The biggest takeaway for employers is that OR-OSHA intends to repeal its requirements related to face coverings and physical distancing. If OR-OSHA follows through with that intention, employers will no longer be required to mandate face coverings or enforce social distancing for non-vaccinated employees or customers. Continue Reading
Just before we headed off for the holiday weekend, the U.S. Equal Employment Opportunity Commission (“EEOC”) released updated guidance related to the COVID-19 vaccine. The guidance largely tracks earlier guidance and practices that many employers had already adopted. Here are the highlights:
- The EEOC explicitly confirmed that federal anti-discrimination laws “do not prevent an employer from requiring all employees physically entering the workplace to be vaccinated for COVID-1,” subject to the reasonable accommodation obligations that apply for religion and disability under Title VII of the Civil Rights Act of 1964 and the Americans with Disabilities Act (“ADA”), respectively.
- The EEOC clarified that while asking employees to present proof that they are fully vaccinated is not a “medical examination” under the ADA, the information and documentation that employees provide is confidential medical information that must be stored separately from the employee’s personnel file and accessed only by those with a business need to know.
- The EEOC confirmed that employers may offer incentives to employees to encourage them to get vaccinated. If the employer itself provides the vaccine (as opposed to relying on third-party health care providers whom employees select on their own), the incentive may not be “so substantial as to be coercive.” The guidance does not define how “substantial” the incentive has to be to cross the line into prohibited coercion.

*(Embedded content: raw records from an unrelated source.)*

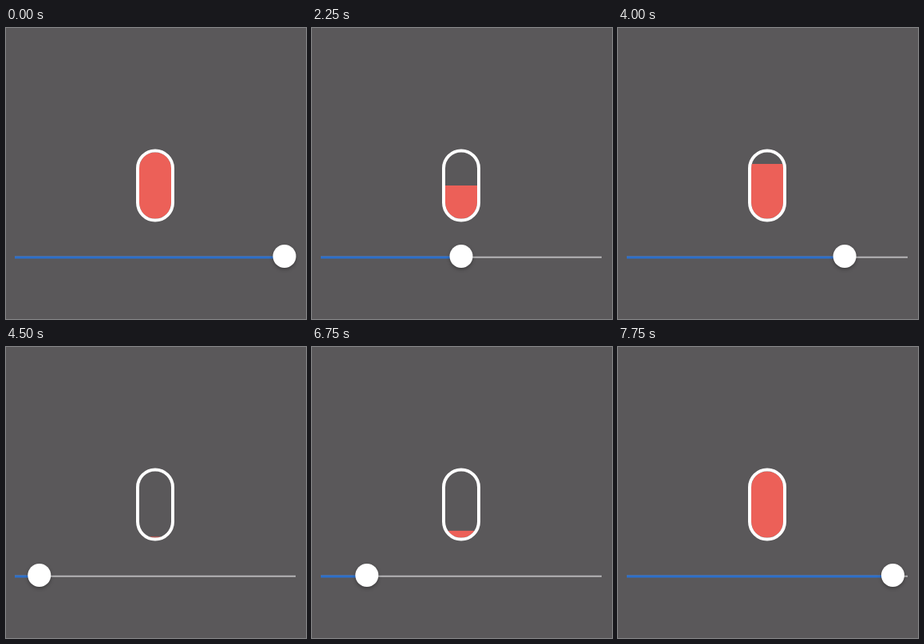
These frames come from a looping animation (376x364 px, 8000 ms). An HTML page:

```html
<!DOCTYPE html>
<html lang="en">
<head>
<meta charset="utf-8">
<title>Slider and capsule</title>
<style>
  html, body { margin: 0; height: 100%; overflow: hidden; background: #5a585a; }
  svg { display: block; width: 100vw; height: 100vh; }
  #capsule { filter: blur(.4px); }
  #knob { filter: drop-shadow(0 2px 2px rgba(0, 0, 0, .3)); }
</style>
</head>
<body>
<svg viewBox="0 0 376 364">
  <clipPath id="inside"><rect x="167" y="155.5" width="40" height="83" rx="20"/></clipPath>
  <g id="capsule">
    <rect id="fill" x="163" width="48" fill="#ec6058" clip-path="url(#inside)"/>
    <rect x="165" y="153.5" width="44" height="87" rx="22" fill="none" stroke="#fff" stroke-width="4"/>
  </g>
  <path d="M11 286.7H363" stroke="#b5b4b6" stroke-width="2"/>
  <path id="done" stroke="#2c6fca" stroke-width="3"/>
  <circle id="knob" cy="285.6" r="14.5" fill="#fff"/>
</svg>
<script>
  const LOOP = 8000, STEP = 250, MIN = 25, MAX = 349;
  // Each drag: start, end, level reached
  const drags = [
    [400, 1000, .5],
    [3250, 3750, 1],
    [3750, 4620, 0],
    [6420, 7850, 1]
  ];
  const [fill, done, knob] = ['fill', 'done', 'knob']
    .map(id => document.getElementById(id));

  function ease(t, from, to) {
    const u = Math.min(1, Math.max(0, (t - from) / (to - from)));
    return u * u * (3 - 2 * u);
  }

  function levelAt(t) {
    return drags.reduce((level, [from, to, goal]) =>
      level + (goal - level) * ease(t, from, to), 1);
  }

  function draw(now) {
    const t = Math.floor(now % LOOP / STEP) * STEP;
    const level = levelAt(t);
    const x = MIN + (MAX - MIN) * level;
    fill.setAttribute('y', 242 - 90 * level);
    fill.setAttribute('height', 90 * level);
    done.setAttribute('d', `M11 287H${x}`);
    knob.setAttribute('cx', x);
  }

  const start = performance.now();
  function loop() {
    draw(performance.now() - start);
    requestAnimationFrame(loop);
  }
  loop();
</script>
</body>
</html>
```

The guidance is available on the EEOC’s website (scroll down to “COVID-19 Vaccinations: EEO Overview”).
If you have questions about the EEOC’s guidance, or any other topic related to COVID-19 workplace issues, please contact one of our attorneys.
Over the last several years, the Oregon Legislature has whittled away employers’ ability to enforce employee non-competition agreements (see our posts from 2007, 2015). Senate Bill 169, which Governor Brown signed into law on May 21, 2021, further limits an employer’s ability to impose non-competition obligations on employees. Effective starting January 1, 2022, the statute will require:
- A maximum 12-month duration for agreements entered on or after January 1, 2022. Current Oregon law provides that non-competition agreements could be enforced for up to 18 months post-termination. Existing employee non-competes are not affected by the shortened restriction period.
- The employee must receive an annual gross salary at time of termination of at least $100,533, adjusted annually for inflation.
On May 21, 2021, the Washington Department of Labor & Industries (“L&I”) published new guidance regarding fully vaccinated workers. The new guidance will help employers adjust masking policies to meet the new Centers for Disease Control and Prevention (“CDC”) guidelines adopted by Governor Jay Inslee.
Under the new guidance, most Washington employers need not require masks or social distancing for fully vaccinated employees. However, employers must confirm workers are fully vaccinated before ending mask and social distancing requirements for those employees. Unvaccinated employees—or employees whose vaccination status is unknown—must continue wearing masks and social distancing. Continue Reading